## Task statement
Find every line below where the string "display" shows up, and copy those lines.

(Beginning of Given records)

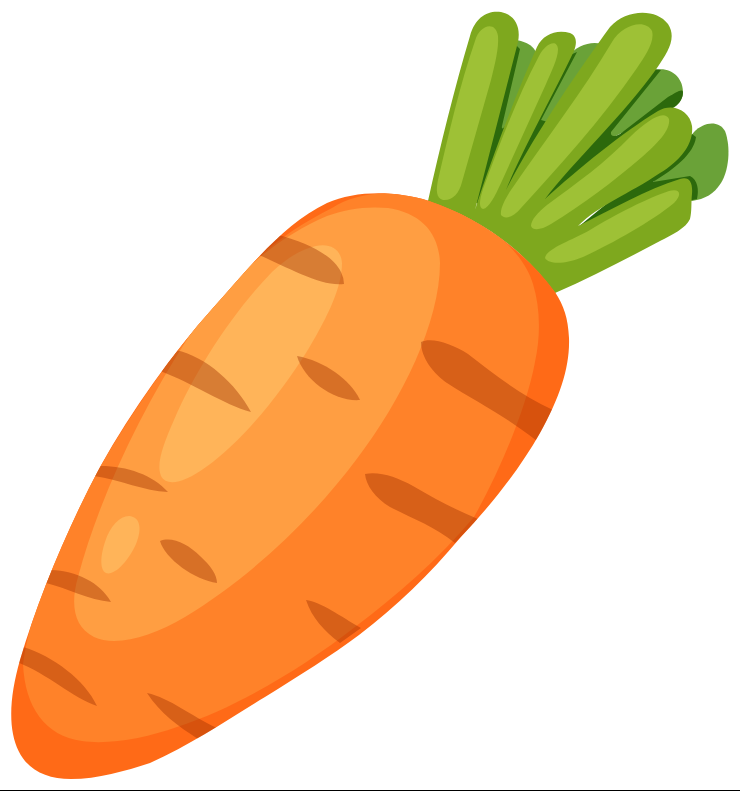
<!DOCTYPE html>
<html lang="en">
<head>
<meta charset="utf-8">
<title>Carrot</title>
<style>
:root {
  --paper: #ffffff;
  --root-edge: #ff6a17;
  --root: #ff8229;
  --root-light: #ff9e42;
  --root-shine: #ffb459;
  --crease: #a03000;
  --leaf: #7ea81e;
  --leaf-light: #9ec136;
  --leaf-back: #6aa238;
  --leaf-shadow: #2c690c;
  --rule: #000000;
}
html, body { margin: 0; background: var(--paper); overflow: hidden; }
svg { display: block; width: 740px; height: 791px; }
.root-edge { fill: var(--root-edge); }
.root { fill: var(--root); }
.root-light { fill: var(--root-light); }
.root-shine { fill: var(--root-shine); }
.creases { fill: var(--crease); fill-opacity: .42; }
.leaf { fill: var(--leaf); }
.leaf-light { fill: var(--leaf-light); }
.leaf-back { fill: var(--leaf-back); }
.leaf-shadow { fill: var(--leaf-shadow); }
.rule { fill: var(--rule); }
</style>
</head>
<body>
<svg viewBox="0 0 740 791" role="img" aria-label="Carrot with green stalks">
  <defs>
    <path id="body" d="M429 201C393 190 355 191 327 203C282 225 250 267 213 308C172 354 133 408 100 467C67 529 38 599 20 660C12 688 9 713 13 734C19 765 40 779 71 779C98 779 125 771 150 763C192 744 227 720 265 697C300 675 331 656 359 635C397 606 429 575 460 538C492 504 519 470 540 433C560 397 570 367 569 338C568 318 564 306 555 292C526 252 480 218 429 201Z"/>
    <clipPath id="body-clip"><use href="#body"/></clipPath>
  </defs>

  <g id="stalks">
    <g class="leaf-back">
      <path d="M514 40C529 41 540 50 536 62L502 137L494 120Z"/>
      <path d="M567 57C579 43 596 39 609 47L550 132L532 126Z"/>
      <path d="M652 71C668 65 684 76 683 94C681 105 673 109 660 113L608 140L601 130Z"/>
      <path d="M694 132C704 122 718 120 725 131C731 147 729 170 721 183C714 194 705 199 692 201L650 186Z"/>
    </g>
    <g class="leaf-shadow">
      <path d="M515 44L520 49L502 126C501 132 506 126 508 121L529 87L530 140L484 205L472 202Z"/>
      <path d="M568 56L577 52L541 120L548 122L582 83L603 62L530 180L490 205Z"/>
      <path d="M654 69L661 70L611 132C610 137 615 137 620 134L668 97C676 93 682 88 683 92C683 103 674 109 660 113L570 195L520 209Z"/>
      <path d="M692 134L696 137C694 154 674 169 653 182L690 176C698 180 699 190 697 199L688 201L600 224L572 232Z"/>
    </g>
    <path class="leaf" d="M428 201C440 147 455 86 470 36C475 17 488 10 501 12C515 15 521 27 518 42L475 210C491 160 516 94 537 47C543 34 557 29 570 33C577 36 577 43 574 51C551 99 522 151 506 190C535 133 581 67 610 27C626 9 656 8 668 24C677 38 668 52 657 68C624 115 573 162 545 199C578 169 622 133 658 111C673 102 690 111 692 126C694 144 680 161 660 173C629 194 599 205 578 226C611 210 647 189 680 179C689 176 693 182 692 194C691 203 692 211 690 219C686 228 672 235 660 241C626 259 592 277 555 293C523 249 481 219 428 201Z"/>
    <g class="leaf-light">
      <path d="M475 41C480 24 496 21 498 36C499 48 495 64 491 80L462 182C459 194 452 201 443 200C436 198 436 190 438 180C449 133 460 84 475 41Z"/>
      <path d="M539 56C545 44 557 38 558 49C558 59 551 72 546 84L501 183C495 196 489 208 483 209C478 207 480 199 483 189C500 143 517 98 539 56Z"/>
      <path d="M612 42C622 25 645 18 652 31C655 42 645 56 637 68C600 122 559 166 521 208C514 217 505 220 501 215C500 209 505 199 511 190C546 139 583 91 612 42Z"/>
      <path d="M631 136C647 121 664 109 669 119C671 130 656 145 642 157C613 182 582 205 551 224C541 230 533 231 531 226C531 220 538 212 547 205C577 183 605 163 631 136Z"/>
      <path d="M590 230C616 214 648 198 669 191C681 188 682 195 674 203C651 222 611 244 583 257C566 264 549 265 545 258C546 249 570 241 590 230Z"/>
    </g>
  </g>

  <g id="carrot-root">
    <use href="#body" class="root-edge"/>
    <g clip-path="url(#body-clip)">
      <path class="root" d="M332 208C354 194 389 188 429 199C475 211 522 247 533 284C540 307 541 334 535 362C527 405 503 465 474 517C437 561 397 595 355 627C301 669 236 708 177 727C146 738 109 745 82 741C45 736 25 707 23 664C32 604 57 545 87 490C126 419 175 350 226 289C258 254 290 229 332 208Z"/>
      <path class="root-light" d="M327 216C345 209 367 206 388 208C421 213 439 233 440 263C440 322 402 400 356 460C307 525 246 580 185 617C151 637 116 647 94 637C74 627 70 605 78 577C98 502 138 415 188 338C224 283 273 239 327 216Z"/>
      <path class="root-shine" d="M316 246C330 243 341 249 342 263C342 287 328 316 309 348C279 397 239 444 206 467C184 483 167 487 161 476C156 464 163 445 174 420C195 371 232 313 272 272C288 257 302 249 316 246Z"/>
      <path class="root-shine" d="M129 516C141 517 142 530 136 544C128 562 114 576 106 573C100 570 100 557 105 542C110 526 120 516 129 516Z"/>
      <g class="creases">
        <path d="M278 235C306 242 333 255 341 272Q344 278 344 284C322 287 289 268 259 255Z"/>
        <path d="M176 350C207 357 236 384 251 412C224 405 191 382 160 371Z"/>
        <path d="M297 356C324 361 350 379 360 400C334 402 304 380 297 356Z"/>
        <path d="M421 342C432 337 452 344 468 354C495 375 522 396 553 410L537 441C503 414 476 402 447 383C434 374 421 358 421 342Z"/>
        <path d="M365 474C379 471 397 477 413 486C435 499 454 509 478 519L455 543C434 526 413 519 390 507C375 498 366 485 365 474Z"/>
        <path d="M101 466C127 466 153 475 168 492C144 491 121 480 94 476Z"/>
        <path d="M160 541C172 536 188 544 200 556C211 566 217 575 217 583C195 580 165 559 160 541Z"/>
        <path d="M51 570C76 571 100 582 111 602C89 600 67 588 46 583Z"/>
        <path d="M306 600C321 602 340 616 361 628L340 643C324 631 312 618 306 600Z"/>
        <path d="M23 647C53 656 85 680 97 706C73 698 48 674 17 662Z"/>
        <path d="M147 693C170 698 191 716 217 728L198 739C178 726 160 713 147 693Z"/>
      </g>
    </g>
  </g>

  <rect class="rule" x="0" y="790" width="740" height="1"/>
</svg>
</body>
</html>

(End of Given records)
(Beginning of Given records)

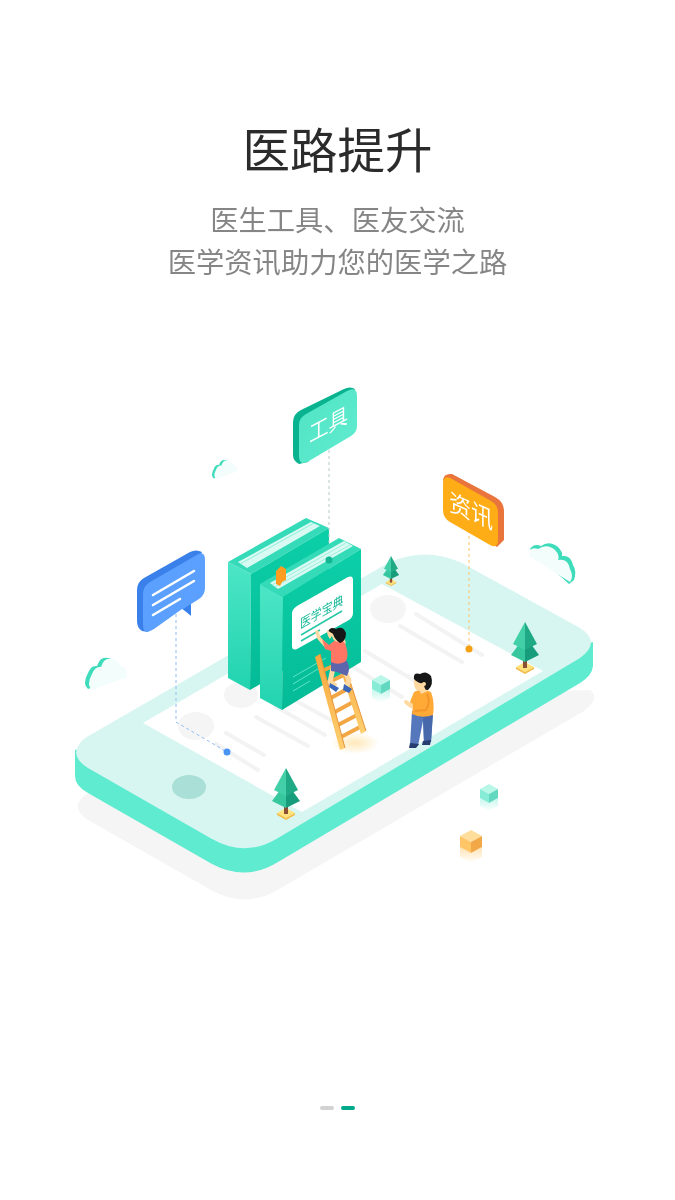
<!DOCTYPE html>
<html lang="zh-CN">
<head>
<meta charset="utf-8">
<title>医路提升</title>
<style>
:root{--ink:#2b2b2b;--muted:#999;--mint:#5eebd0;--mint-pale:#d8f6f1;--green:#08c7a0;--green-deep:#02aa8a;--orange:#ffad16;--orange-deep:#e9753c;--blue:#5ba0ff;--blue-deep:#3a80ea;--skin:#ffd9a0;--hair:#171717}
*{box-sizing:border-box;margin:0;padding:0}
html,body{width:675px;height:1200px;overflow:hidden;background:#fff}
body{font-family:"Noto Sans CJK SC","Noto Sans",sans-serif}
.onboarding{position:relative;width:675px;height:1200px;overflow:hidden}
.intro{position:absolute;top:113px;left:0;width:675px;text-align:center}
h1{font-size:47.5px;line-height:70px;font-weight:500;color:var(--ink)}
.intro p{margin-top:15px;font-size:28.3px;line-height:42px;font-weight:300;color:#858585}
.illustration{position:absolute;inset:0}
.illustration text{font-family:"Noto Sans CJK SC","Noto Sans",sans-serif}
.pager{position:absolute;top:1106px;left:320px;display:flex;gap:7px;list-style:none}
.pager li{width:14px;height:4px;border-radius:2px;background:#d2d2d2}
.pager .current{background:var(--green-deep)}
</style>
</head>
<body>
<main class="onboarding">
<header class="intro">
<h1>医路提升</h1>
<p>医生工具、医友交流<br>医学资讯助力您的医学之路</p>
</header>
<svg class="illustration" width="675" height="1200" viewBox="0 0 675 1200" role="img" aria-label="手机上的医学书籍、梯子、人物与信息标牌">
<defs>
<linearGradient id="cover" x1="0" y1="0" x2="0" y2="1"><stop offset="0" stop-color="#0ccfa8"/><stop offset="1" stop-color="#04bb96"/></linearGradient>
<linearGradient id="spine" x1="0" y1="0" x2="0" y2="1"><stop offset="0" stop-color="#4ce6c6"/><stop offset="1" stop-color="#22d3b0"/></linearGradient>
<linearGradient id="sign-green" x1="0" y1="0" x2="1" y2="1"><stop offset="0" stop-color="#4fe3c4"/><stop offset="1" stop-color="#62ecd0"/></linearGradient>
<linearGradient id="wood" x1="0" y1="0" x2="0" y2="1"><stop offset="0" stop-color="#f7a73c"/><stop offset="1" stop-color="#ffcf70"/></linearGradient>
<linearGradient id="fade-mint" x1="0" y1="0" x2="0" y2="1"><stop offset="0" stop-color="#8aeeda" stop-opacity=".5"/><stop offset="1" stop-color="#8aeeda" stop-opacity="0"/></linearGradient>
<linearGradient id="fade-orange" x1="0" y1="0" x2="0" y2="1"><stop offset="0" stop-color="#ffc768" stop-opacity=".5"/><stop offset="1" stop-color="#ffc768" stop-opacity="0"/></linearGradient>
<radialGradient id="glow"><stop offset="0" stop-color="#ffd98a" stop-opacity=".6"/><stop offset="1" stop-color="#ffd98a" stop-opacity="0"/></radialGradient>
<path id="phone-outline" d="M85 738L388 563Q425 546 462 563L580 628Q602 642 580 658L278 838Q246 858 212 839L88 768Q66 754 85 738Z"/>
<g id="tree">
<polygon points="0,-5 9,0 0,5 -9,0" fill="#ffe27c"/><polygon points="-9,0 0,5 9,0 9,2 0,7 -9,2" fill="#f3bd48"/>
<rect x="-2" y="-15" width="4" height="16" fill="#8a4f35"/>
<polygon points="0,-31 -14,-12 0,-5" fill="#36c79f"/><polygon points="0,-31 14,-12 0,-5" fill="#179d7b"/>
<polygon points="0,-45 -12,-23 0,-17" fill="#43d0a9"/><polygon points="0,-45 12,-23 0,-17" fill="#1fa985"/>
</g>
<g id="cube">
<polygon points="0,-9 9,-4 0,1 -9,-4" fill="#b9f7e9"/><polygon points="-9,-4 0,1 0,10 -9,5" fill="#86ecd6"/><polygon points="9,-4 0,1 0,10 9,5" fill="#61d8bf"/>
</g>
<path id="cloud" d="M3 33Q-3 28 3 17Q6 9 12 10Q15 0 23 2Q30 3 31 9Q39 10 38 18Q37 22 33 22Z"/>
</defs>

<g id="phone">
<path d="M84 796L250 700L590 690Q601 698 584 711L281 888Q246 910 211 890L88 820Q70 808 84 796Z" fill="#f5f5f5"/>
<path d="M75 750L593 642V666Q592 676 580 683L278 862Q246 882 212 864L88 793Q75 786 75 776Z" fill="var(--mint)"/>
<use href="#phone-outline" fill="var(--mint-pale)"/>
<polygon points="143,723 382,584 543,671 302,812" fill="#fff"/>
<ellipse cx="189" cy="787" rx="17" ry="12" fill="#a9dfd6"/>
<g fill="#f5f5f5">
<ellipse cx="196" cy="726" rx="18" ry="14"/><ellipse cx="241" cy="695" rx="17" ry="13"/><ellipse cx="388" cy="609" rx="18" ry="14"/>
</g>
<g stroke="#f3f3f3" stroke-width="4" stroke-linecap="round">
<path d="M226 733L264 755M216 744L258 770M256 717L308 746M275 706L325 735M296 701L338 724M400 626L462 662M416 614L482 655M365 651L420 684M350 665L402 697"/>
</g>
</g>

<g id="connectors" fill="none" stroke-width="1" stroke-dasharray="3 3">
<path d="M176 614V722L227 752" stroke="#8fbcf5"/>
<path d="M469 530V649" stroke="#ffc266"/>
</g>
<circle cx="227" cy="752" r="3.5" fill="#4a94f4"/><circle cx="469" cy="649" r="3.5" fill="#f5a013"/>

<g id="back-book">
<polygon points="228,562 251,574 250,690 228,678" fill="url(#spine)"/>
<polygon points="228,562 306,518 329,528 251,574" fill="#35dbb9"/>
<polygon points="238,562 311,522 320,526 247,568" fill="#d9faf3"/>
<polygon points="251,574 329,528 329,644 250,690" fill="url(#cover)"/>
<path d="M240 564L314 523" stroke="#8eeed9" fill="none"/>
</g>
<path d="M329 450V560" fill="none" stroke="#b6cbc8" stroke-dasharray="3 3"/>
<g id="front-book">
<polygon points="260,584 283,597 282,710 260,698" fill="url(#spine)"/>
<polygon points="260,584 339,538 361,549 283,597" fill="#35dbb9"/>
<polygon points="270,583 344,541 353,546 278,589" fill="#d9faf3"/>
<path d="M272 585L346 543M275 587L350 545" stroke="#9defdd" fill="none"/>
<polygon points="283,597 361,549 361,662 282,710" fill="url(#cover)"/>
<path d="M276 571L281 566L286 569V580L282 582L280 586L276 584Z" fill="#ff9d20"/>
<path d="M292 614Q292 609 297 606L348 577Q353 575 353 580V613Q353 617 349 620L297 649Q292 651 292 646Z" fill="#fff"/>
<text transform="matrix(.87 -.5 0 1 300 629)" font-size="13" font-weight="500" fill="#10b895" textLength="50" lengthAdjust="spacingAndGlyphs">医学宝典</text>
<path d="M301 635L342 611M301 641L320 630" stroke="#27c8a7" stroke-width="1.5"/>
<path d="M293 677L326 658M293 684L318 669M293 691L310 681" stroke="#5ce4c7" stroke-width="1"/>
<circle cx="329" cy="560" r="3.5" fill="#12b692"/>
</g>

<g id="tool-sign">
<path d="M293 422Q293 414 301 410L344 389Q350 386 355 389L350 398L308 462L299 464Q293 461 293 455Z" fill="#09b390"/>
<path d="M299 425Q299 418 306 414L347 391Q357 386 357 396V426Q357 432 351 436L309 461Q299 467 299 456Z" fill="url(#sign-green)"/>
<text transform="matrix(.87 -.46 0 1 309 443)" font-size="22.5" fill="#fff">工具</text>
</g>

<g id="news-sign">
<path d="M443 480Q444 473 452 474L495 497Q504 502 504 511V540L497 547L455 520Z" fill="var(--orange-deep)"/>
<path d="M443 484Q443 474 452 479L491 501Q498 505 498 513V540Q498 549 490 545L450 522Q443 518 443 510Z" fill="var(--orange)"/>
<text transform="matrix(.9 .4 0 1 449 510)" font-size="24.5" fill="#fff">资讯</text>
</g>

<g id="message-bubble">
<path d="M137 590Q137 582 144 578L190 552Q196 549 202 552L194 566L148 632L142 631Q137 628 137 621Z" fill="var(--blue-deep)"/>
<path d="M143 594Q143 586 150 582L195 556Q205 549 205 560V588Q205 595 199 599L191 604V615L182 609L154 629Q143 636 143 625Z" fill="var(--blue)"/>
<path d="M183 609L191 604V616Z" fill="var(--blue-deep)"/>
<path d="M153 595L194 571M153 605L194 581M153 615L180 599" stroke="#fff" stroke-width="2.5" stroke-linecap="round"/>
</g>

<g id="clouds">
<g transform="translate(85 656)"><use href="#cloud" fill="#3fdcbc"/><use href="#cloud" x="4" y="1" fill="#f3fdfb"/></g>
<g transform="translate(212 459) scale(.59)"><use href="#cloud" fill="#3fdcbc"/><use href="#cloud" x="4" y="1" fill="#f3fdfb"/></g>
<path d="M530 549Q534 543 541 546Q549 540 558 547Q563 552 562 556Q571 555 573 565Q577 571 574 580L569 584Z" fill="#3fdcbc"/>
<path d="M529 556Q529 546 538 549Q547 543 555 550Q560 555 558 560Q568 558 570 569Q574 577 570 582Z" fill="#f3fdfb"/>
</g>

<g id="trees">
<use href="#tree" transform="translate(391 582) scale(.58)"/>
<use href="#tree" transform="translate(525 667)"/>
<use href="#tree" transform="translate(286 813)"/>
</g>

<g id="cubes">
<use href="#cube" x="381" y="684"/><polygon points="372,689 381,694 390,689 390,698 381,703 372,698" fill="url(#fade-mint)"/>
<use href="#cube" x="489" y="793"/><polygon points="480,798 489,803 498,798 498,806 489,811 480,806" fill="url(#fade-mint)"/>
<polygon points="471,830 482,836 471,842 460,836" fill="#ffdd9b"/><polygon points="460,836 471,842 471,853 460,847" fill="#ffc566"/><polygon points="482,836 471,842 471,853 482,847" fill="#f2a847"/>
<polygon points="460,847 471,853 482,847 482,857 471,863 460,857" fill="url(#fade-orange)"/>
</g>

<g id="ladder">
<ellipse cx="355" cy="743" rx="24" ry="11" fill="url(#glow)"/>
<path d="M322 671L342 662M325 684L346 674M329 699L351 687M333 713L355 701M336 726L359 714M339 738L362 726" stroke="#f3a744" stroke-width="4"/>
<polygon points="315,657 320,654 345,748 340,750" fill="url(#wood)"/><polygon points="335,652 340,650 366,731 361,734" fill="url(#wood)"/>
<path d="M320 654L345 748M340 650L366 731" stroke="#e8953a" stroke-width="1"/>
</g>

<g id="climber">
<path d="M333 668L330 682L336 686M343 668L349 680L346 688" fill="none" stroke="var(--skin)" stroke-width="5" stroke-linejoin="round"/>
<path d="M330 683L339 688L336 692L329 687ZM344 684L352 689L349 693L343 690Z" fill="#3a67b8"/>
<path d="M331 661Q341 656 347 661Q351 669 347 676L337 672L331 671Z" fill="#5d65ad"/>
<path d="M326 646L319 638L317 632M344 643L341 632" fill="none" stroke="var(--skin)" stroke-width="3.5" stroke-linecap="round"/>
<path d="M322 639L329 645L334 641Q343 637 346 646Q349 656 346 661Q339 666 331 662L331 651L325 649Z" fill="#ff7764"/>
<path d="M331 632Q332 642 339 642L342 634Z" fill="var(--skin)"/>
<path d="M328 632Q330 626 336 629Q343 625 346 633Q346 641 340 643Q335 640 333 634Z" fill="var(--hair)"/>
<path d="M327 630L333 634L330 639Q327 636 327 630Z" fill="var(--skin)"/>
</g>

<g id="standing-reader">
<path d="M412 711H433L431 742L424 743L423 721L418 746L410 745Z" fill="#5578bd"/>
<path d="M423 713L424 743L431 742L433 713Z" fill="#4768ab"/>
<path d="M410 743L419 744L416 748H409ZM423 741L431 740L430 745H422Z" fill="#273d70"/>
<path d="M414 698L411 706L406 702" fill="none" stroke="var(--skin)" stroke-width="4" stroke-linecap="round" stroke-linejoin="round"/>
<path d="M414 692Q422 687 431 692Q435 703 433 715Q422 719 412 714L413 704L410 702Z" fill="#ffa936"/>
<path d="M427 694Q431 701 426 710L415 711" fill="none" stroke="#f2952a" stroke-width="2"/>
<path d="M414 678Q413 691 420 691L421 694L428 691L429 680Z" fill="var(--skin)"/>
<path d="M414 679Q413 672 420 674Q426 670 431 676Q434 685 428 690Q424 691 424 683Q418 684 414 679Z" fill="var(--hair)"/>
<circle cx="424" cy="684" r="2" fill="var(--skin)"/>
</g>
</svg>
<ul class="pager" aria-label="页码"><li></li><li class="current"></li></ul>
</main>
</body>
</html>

(End of Given records)

## Solution to this problem
svg { display: block; width: 740px; height: 791px; }
.pager{position:absolute;top:1106px;left:320px;display:flex;gap:7px;list-style:none}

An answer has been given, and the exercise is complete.